Input for this task START

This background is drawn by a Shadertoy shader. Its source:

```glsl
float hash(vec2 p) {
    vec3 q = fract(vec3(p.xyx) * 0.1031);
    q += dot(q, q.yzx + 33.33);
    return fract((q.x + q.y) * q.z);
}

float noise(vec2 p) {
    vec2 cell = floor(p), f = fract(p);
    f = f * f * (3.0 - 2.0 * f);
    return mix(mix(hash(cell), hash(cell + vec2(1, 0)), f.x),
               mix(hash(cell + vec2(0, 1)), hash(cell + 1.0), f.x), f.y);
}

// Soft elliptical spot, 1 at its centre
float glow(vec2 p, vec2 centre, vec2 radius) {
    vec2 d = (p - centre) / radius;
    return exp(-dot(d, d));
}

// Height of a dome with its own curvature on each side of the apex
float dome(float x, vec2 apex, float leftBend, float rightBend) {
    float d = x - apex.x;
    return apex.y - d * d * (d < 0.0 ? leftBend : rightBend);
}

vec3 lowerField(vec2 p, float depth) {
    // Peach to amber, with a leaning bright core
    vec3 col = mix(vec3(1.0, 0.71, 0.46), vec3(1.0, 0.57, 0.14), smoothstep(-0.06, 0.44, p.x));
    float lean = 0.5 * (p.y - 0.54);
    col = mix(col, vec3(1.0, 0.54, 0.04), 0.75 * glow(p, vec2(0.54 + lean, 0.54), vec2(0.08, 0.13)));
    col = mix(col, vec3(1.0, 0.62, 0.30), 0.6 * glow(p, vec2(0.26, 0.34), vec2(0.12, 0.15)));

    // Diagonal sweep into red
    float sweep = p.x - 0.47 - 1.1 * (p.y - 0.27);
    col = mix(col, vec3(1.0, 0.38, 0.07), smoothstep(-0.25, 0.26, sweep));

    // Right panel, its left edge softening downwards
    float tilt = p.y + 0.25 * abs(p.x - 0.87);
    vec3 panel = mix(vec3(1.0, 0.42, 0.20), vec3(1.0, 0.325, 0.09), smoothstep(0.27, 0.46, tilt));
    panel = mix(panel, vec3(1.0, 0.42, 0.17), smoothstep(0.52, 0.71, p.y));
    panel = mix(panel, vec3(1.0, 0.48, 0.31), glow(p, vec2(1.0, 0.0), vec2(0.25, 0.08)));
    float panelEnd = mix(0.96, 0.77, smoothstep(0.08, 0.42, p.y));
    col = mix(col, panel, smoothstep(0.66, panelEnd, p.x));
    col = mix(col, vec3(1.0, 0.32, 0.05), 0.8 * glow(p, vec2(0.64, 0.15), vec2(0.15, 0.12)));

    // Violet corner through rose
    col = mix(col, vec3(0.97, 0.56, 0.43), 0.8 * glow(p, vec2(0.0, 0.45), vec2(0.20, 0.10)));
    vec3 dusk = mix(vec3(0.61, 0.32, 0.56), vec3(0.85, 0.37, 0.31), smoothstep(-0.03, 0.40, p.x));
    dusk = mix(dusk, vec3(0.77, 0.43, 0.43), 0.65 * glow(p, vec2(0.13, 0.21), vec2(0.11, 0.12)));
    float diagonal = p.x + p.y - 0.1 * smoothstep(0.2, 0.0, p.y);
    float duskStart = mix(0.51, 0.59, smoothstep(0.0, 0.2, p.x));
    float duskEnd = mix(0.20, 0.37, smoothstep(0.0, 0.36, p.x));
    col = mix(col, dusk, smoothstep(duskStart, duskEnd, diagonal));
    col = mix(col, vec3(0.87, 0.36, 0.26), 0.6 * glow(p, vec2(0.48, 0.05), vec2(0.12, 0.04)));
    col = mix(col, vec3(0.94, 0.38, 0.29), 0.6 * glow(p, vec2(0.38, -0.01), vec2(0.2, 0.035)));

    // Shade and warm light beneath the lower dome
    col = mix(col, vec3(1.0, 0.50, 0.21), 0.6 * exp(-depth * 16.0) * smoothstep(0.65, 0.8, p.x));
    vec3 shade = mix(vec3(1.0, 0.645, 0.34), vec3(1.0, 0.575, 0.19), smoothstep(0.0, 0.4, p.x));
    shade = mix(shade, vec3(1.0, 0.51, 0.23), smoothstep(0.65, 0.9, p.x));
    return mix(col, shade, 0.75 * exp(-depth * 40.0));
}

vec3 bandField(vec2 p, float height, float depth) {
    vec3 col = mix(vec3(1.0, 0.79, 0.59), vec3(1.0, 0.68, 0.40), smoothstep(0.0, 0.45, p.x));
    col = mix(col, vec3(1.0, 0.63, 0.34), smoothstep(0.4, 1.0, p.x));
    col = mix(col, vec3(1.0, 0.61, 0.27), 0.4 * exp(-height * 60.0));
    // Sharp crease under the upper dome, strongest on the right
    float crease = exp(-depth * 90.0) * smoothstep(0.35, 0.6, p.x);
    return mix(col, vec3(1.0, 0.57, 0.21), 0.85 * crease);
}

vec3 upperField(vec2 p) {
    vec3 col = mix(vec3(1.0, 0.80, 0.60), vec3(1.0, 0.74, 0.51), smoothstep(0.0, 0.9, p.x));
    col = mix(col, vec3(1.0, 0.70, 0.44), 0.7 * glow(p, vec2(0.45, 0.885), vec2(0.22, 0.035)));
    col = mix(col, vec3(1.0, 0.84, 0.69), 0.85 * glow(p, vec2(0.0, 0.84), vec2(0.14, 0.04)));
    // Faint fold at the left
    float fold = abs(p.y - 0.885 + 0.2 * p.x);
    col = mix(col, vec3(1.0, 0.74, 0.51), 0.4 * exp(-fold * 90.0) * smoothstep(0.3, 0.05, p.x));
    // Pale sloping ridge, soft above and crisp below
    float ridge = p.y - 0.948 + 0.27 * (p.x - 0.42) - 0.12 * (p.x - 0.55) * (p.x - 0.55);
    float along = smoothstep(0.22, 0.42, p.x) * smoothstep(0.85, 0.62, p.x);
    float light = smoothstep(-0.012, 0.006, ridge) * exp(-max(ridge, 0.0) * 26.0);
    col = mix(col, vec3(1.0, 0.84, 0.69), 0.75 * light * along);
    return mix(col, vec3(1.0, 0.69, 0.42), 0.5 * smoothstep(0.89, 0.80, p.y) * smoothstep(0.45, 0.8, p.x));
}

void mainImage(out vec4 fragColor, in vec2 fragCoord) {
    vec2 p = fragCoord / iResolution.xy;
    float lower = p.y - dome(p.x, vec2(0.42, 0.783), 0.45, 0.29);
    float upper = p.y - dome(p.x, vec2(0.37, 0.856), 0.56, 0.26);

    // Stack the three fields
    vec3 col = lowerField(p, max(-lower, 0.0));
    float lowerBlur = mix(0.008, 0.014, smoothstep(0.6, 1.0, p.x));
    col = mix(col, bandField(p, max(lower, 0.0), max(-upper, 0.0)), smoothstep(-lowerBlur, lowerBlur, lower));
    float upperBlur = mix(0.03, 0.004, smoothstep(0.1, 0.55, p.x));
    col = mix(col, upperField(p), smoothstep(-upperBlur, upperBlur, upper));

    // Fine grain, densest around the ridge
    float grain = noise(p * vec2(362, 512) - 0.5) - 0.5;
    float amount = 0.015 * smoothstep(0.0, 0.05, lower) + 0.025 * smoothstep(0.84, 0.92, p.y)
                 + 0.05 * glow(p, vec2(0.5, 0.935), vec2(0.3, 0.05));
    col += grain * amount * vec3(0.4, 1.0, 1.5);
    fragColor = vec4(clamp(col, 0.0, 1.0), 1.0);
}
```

Input for this task END

> _Task statement_
Every record above needs to be copied exactly.

> _Written reply_
This background is drawn by a Shadertoy shader. Its source:

```glsl
float hash(vec2 p) {
    vec3 q = fract(vec3(p.xyx) * 0.1031);
    q += dot(q, q.yzx + 33.33);
    return fract((q.x + q.y) * q.z);
}

float noise(vec2 p) {
    vec2 cell = floor(p), f = fract(p);
    f = f * f * (3.0 - 2.0 * f);
    return mix(mix(hash(cell), hash(cell + vec2(1, 0)), f.x),
               mix(hash(cell + vec2(0, 1)), hash(cell + 1.0), f.x), f.y);
}

// Soft elliptical spot, 1 at its centre
float glow(vec2 p, vec2 centre, vec2 radius) {
    vec2 d = (p - centre) / radius;
    return exp(-dot(d, d));
}

// Height of a dome with its own curvature on each side of the apex
float dome(float x, vec2 apex, float leftBend, float rightBend) {
    float d = x - apex.x;
    return apex.y - d * d * (d < 0.0 ? leftBend : rightBend);
}

vec3 lowerField(vec2 p, float depth) {
    // Peach to amber, with a leaning bright core
    vec3 col = mix(vec3(1.0, 0.71, 0.46), vec3(1.0, 0.57, 0.14), smoothstep(-0.06, 0.44, p.x));
    float lean = 0.5 * (p.y - 0.54);
    col = mix(col, vec3(1.0, 0.54, 0.04), 0.75 * glow(p, vec2(0.54 + lean, 0.54), vec2(0.08, 0.13)));
    col = mix(col, vec3(1.0, 0.62, 0.30), 0.6 * glow(p, vec2(0.26, 0.34), vec2(0.12, 0.15)));

    // Diagonal sweep into red
    float sweep = p.x - 0.47 - 1.1 * (p.y - 0.27);
    col = mix(col, vec3(1.0, 0.38, 0.07), smoothstep(-0.25, 0.26, sweep));

    // Right panel, its left edge softening downwards
    float tilt = p.y + 0.25 * abs(p.x - 0.87);
    vec3 panel = mix(vec3(1.0, 0.42, 0.20), vec3(1.0, 0.325, 0.09), smoothstep(0.27, 0.46, tilt));
    panel = mix(panel, vec3(1.0, 0.42, 0.17), smoothstep(0.52, 0.71, p.y));
    panel = mix(panel, vec3(1.0, 0.48, 0.31), glow(p, vec2(1.0, 0.0), vec2(0.25, 0.08)));
    float panelEnd = mix(0.96, 0.77, smoothstep(0.08, 0.42, p.y));
    col = mix(col, panel, smoothstep(0.66, panelEnd, p.x));
    col = mix(col, vec3(1.0, 0.32, 0.05), 0.8 * glow(p, vec2(0.64, 0.15), vec2(0.15, 0.12)));

    // Violet corner through rose
    col = mix(col, vec3(0.97, 0.56, 0.43), 0.8 * glow(p, vec2(0.0, 0.45), vec2(0.20, 0.10)));
    vec3 dusk = mix(vec3(0.61, 0.32, 0.56), vec3(0.85, 0.37, 0.31), smoothstep(-0.03, 0.40, p.x));
    dusk = mix(dusk, vec3(0.77, 0.43, 0.43), 0.65 * glow(p, vec2(0.13, 0.21), vec2(0.11, 0.12)));
    float diagonal = p.x + p.y - 0.1 * smoothstep(0.2, 0.0, p.y);
    float duskStart = mix(0.51, 0.59, smoothstep(0.0, 0.2, p.x));
    float duskEnd = mix(0.20, 0.37, smoothstep(0.0, 0.36, p.x));
    col = mix(col, dusk, smoothstep(duskStart, duskEnd, diagonal));
    col = mix(col, vec3(0.87, 0.36, 0.26), 0.6 * glow(p, vec2(0.48, 0.05), vec2(0.12, 0.04)));
    col = mix(col, vec3(0.94, 0.38, 0.29), 0.6 * glow(p, vec2(0.38, -0.01), vec2(0.2, 0.035)));

    // Shade and warm light beneath the lower dome
    col = mix(col, vec3(1.0, 0.50, 0.21), 0.6 * exp(-depth * 16.0) * smoothstep(0.65, 0.8, p.x));
    vec3 shade = mix(vec3(1.0, 0.645, 0.34), vec3(1.0, 0.575, 0.19), smoothstep(0.0, 0.4, p.x));
    shade = mix(shade, vec3(1.0, 0.51, 0.23), smoothstep(0.65, 0.9, p.x));
    return mix(col, shade, 0.75 * exp(-depth * 40.0));
}

vec3 bandField(vec2 p, float height, float depth) {
    vec3 col = mix(vec3(1.0, 0.79, 0.59), vec3(1.0, 0.68, 0.40), smoothstep(0.0, 0.45, p.x));
    col = mix(col, vec3(1.0, 0.63, 0.34), smoothstep(0.4, 1.0, p.x));
    col = mix(col, vec3(1.0, 0.61, 0.27), 0.4 * exp(-height * 60.0));
    // Sharp crease under the upper dome, strongest on the right
    float crease = exp(-depth * 90.0) * smoothstep(0.35, 0.6, p.x);
    return mix(col, vec3(1.0, 0.57, 0.21), 0.85 * crease);
}

vec3 upperField(vec2 p) {
    vec3 col = mix(vec3(1.0, 0.80, 0.60), vec3(1.0, 0.74, 0.51), smoothstep(0.0, 0.9, p.x));
    col = mix(col, vec3(1.0, 0.70, 0.44), 0.7 * glow(p, vec2(0.45, 0.885), vec2(0.22, 0.035)));
    col = mix(col, vec3(1.0, 0.84, 0.69), 0.85 * glow(p, vec2(0.0, 0.84), vec2(0.14, 0.04)));
    // Faint fold at the left
    float fold = abs(p.y - 0.885 + 0.2 * p.x);
    col = mix(col, vec3(1.0, 0.74, 0.51), 0.4 * exp(-fold * 90.0) * smoothstep(0.3, 0.05, p.x));
    // Pale sloping ridge, soft above and crisp below
    float ridge = p.y - 0.948 + 0.27 * (p.x - 0.42) - 0.12 * (p.x - 0.55) * (p.x - 0.55);
    float along = smoothstep(0.22, 0.42, p.x) * smoothstep(0.85, 0.62, p.x);
    float light = smoothstep(-0.012, 0.006, ridge) * exp(-max(ridge, 0.0) * 26.0);
    col = mix(col, vec3(1.0, 0.84, 0.69), 0.75 * light * along);
    return mix(col, vec3(1.0, 0.69, 0.42), 0.5 * smoothstep(0.89, 0.80, p.y) * smoothstep(0.45, 0.8, p.x));
}

void mainImage(out vec4 fragColor, in vec2 fragCoord) {
    vec2 p = fragCoord / iResolution.xy;
    float lower = p.y - dome(p.x, vec2(0.42, 0.783), 0.45, 0.29);
    float upper = p.y - dome(p.x, vec2(0.37, 0.856), 0.56, 0.26);

    // Stack the three fields
    vec3 col = lowerField(p, max(-lower, 0.0));
    float lowerBlur = mix(0.008, 0.014, smoothstep(0.6, 1.0, p.x));
    col = mix(col, bandField(p, max(lower, 0.0), max(-upper, 0.0)), smoothstep(-lowerBlur, lowerBlur, lower));
    float upperBlur = mix(0.03, 0.004, smoothstep(0.1, 0.55, p.x));
    col = mix(col, upperField(p), smoothstep(-upperBlur, upperBlur, upper));

    // Fine grain, densest around the ridge
    float grain = noise(p * vec2(362, 512) - 0.5) - 0.5;
    float amount = 0.015 * smoothstep(0.0, 0.05, lower) + 0.025 * smoothstep(0.84, 0.92, p.y)
                 + 0.05 * glow(p, vec2(0.5, 0.935), vec2(0.3, 0.05));
    col += grain * amount * vec3(0.4, 1.0, 1.5);
    fragColor = vec4(clamp(col, 0.0, 1.0), 1.0);
}
```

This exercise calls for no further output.